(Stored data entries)
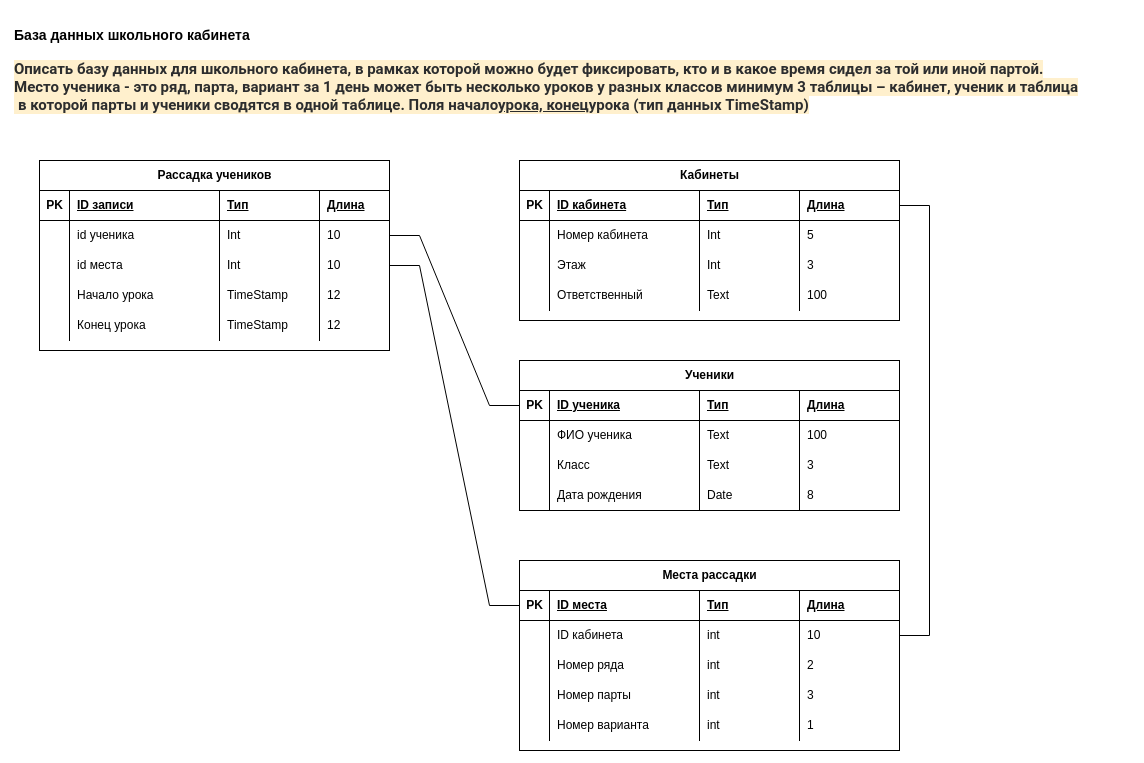
<!DOCTYPE html>
<html lang="ru">
<head>
<meta charset="utf-8">
<title>База данных школьного кабинета</title>
<style>
:root {
  --paper: #ffffff;
  --ink: #000000;
  --brief-ink: #2c2d2e;
  --highlight: #fff0cd;
}
* { box-sizing: border-box; margin: 0; padding: 0; }
html, body { width: 1144px; height: 763px; overflow: hidden; background: var(--paper); }
body { position: relative; color: var(--ink); font: 12px/30px "Liberation Sans", Arial, sans-serif; }
header { padding: 26px 0 0 14px; }
h1 { font-size: 14px; line-height: 18px; font-weight: 700; margin-bottom: 16px; }
.brief { font: 700 15px/18px Roboto, sans-serif; color: var(--brief-ink); white-space: nowrap; }
.brief span { display: block; width: max-content; height: 18px; background: var(--highlight); }
.brief .indent { padding-left: 4px; }
.entity { position: absolute; width: 381px; border: 1px solid var(--ink); }
.entity h2 { height: 30px; font-size: 12px; line-height: 29px; text-align: center; border-bottom: 1px solid var(--ink); }
.row { display: grid; grid-template-columns: 30px 150px 100px 1fr; height: 30px; line-height: 29px; white-space: nowrap; }
.row > * { padding-left: 7px; border-right: 1px solid var(--ink); }
.row > :last-child { border-right: 0; }
.key { font-weight: 700; border-bottom: 1px solid var(--ink); }
.key > :first-child { padding: 0; text-align: center; }
.key u { text-underline-offset: 1px; }
#seating { left: 39px; top: 160px; width: 351px; height: 191px; }
#rooms { left: 519px; top: 160px; height: 161px; }
#pupils { left: 519px; top: 360px; height: 151px; }
#places { left: 519px; top: 560px; height: 191px; }
.relations { position: absolute; left: 0; top: 0; fill: none; stroke: var(--ink); stroke-width: 1; }
</style>
</head>
<body>
<header>
  <h1>База данных школьного кабинета</h1>
  <p class="brief">
    <span>Описать базу данных для школьного кабинета, в рамках которой можно будет фиксировать, кто и в какое время сидел за той или иной партой.</span>
    <span>Место ученика - это ряд, парта, вариант за 1 день может быть несколько уроков у разных классов минимум 3 таблицы – кабинет, ученик и таблица</span>
    <span class="indent">в которой парты и ученики сводятся в одной таблице. Поля начало<u>урока, конец</u>урока (тип данных TimeStamp)</span>
  </p>
</header>

<main>
  <section class="entity" id="seating">
    <h2>Рассадка учеников</h2>
    <div class="row key"><b>PK</b><b><u>ID записи</u></b><b><u>Тип</u></b><b><u>Длина</u></b></div>
    <div class="row"><span></span><span>id ученика</span><span>Int</span><span>10</span></div>
    <div class="row"><span></span><span>id места</span><span>Int</span><span>10</span></div>
    <div class="row"><span></span><span>Начало урока</span><span>TimeStamp</span><span>12</span></div>
    <div class="row"><span></span><span>Конец урока</span><span>TimeStamp</span><span>12</span></div>
  </section>

  <section class="entity" id="rooms">
    <h2>Кабинеты</h2>
    <div class="row key"><b>PK</b><b><u>ID кабинета</u></b><b><u>Тип</u></b><b><u>Длина</u></b></div>
    <div class="row"><span></span><span>Номер кабинета</span><span>Int</span><span>5</span></div>
    <div class="row"><span></span><span>Этаж</span><span>Int</span><span>3</span></div>
    <div class="row"><span></span><span>Ответственный</span><span>Text</span><span>100</span></div>
  </section>

  <section class="entity" id="pupils">
    <h2>Ученики</h2>
    <div class="row key"><b>PK</b><b><u>ID ученика</u></b><b><u>Тип</u></b><b><u>Длина</u></b></div>
    <div class="row"><span></span><span>ФИО ученика</span><span>Text</span><span>100</span></div>
    <div class="row"><span></span><span>Класс</span><span>Text</span><span>3</span></div>
    <div class="row"><span></span><span>Дата рождения</span><span>Date</span><span>8</span></div>
  </section>

  <section class="entity" id="places">
    <h2>Места рассадки</h2>
    <div class="row key"><b>PK</b><b><u>ID места</u></b><b><u>Тип</u></b><b><u>Длина</u></b></div>
    <div class="row"><span></span><span>ID кабинета</span><span>int</span><span>10</span></div>
    <div class="row"><span></span><span>Номер ряда</span><span>int</span><span>2</span></div>
    <div class="row"><span></span><span>Номер парты</span><span>int</span><span>3</span></div>
    <div class="row"><span></span><span>Номер варианта</span><span>int</span><span>1</span></div>
  </section>

  <svg class="relations" width="1144" height="763" viewBox="0 0 1144 763" aria-hidden="true">
    <polyline points="390,235.5 419.5,235.5 489.5,405.5 519,405.5"/>
    <polyline points="390,265.5 419.5,265.5 489.5,605.5 519,605.5"/>
    <polyline points="900,205.5 929.5,205.5 929.5,635.5 900,635.5"/>
  </svg>
</main>
</body>
</html>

ABOUT THIS TASK: Each entry above is to be duplicated exactly, and its pictures omitted.

SOLVED EXERCISE:
<!DOCTYPE html>
<html lang="ru">
<head>
<meta charset="utf-8">
<title>База данных школьного кабинета</title>
<style>
:root {
  --paper: #ffffff;
  --ink: #000000;
  --brief-ink: #2c2d2e;
  --highlight: #fff0cd;
}
* { box-sizing: border-box; margin: 0; padding: 0; }
html, body { width: 1144px; height: 763px; overflow: hidden; background: var(--paper); }
body { position: relative; color: var(--ink); font: 12px/30px "Liberation Sans", Arial, sans-serif; }
header { padding: 26px 0 0 14px; }
h1 { font-size: 14px; line-height: 18px; font-weight: 700; margin-bottom: 16px; }
.brief { font: 700 15px/18px Roboto, sans-serif; color: var(--brief-ink); white-space: nowrap; }
.brief span { display: block; width: max-content; height: 18px; background: var(--highlight); }
.brief .indent { padding-left: 4px; }
.entity { position: absolute; width: 381px; border: 1px solid var(--ink); }
.entity h2 { height: 30px; font-size: 12px; line-height: 29px; text-align: center; border-bottom: 1px solid var(--ink); }
.row { display: grid; grid-template-columns: 30px 150px 100px 1fr; height: 30px; line-height: 29px; white-space: nowrap; }
.row > * { padding-left: 7px; border-right: 1px solid var(--ink); }
.row > :last-child { border-right: 0; }
.key { font-weight: 700; border-bottom: 1px solid var(--ink); }
.key > :first-child { padding: 0; text-align: center; }
.key u { text-underline-offset: 1px; }
#seating { left: 39px; top: 160px; width: 351px; height: 191px; }
#rooms { left: 519px; top: 160px; height: 161px; }
#pupils { left: 519px; top: 360px; height: 151px; }
#places { left: 519px; top: 560px; height: 191px; }
.relations { position: absolute; left: 0; top: 0; fill: none; stroke: var(--ink); stroke-width: 1; }
</style>
</head>
<body>
<header>
  <h1>База данных школьного кабинета</h1>
  <p class="brief">
    <span>Описать базу данных для школьного кабинета, в рамках которой можно будет фиксировать, кто и в какое время сидел за той или иной партой.</span>
    <span>Место ученика - это ряд, парта, вариант за 1 день может быть несколько уроков у разных классов минимум 3 таблицы – кабинет, ученик и таблица</span>
    <span class="indent">в которой парты и ученики сводятся в одной таблице. Поля начало<u>урока, конец</u>урока (тип данных TimeStamp)</span>
  </p>
</header>

<main>
  <section class="entity" id="seating">
    <h2>Рассадка учеников</h2>
    <div class="row key"><b>PK</b><b><u>ID записи</u></b><b><u>Тип</u></b><b><u>Длина</u></b></div>
    <div class="row"><span></span><span>id ученика</span><span>Int</span><span>10</span></div>
    <div class="row"><span></span><span>id места</span><span>Int</span><span>10</span></div>
    <div class="row"><span></span><span>Начало урока</span><span>TimeStamp</span><span>12</span></div>
    <div class="row"><span></span><span>Конец урока</span><span>TimeStamp</span><span>12</span></div>
  </section>

  <section class="entity" id="rooms">
    <h2>Кабинеты</h2>
    <div class="row key"><b>PK</b><b><u>ID кабинета</u></b><b><u>Тип</u></b><b><u>Длина</u></b></div>
    <div class="row"><span></span><span>Номер кабинета</span><span>Int</span><span>5</span></div>
    <div class="row"><span></span><span>Этаж</span><span>Int</span><span>3</span></div>
    <div class="row"><span></span><span>Ответственный</span><span>Text</span><span>100</span></div>
  </section>

  <section class="entity" id="pupils">
    <h2>Ученики</h2>
    <div class="row key"><b>PK</b><b><u>ID ученика</u></b><b><u>Тип</u></b><b><u>Длина</u></b></div>
    <div class="row"><span></span><span>ФИО ученика</span><span>Text</span><span>100</span></div>
    <div class="row"><span></span><span>Класс</span><span>Text</span><span>3</span></div>
    <div class="row"><span></span><span>Дата рождения</span><span>Date</span><span>8</span></div>
  </section>

  <section class="entity" id="places">
    <h2>Места рассадки</h2>
    <div class="row key"><b>PK</b><b><u>ID места</u></b><b><u>Тип</u></b><b><u>Длина</u></b></div>
    <div class="row"><span></span><span>ID кабинета</span><span>int</span><span>10</span></div>
    <div class="row"><span></span><span>Номер ряда</span><span>int</span><span>2</span></div>
    <div class="row"><span></span><span>Номер парты</span><span>int</span><span>3</span></div>
    <div class="row"><span></span><span>Номер варианта</span><span>int</span><span>1</span></div>
  </section>

  <svg class="relations" width="1144" height="763" viewBox="0 0 1144 763" aria-hidden="true">
    <polyline points="390,235.5 419.5,235.5 489.5,405.5 519,405.5"/>
    <polyline points="390,265.5 419.5,265.5 489.5,605.5 519,605.5"/>
    <polyline points="900,205.5 929.5,205.5 929.5,635.5 900,635.5"/>
  </svg>
</main>
</body>
</html>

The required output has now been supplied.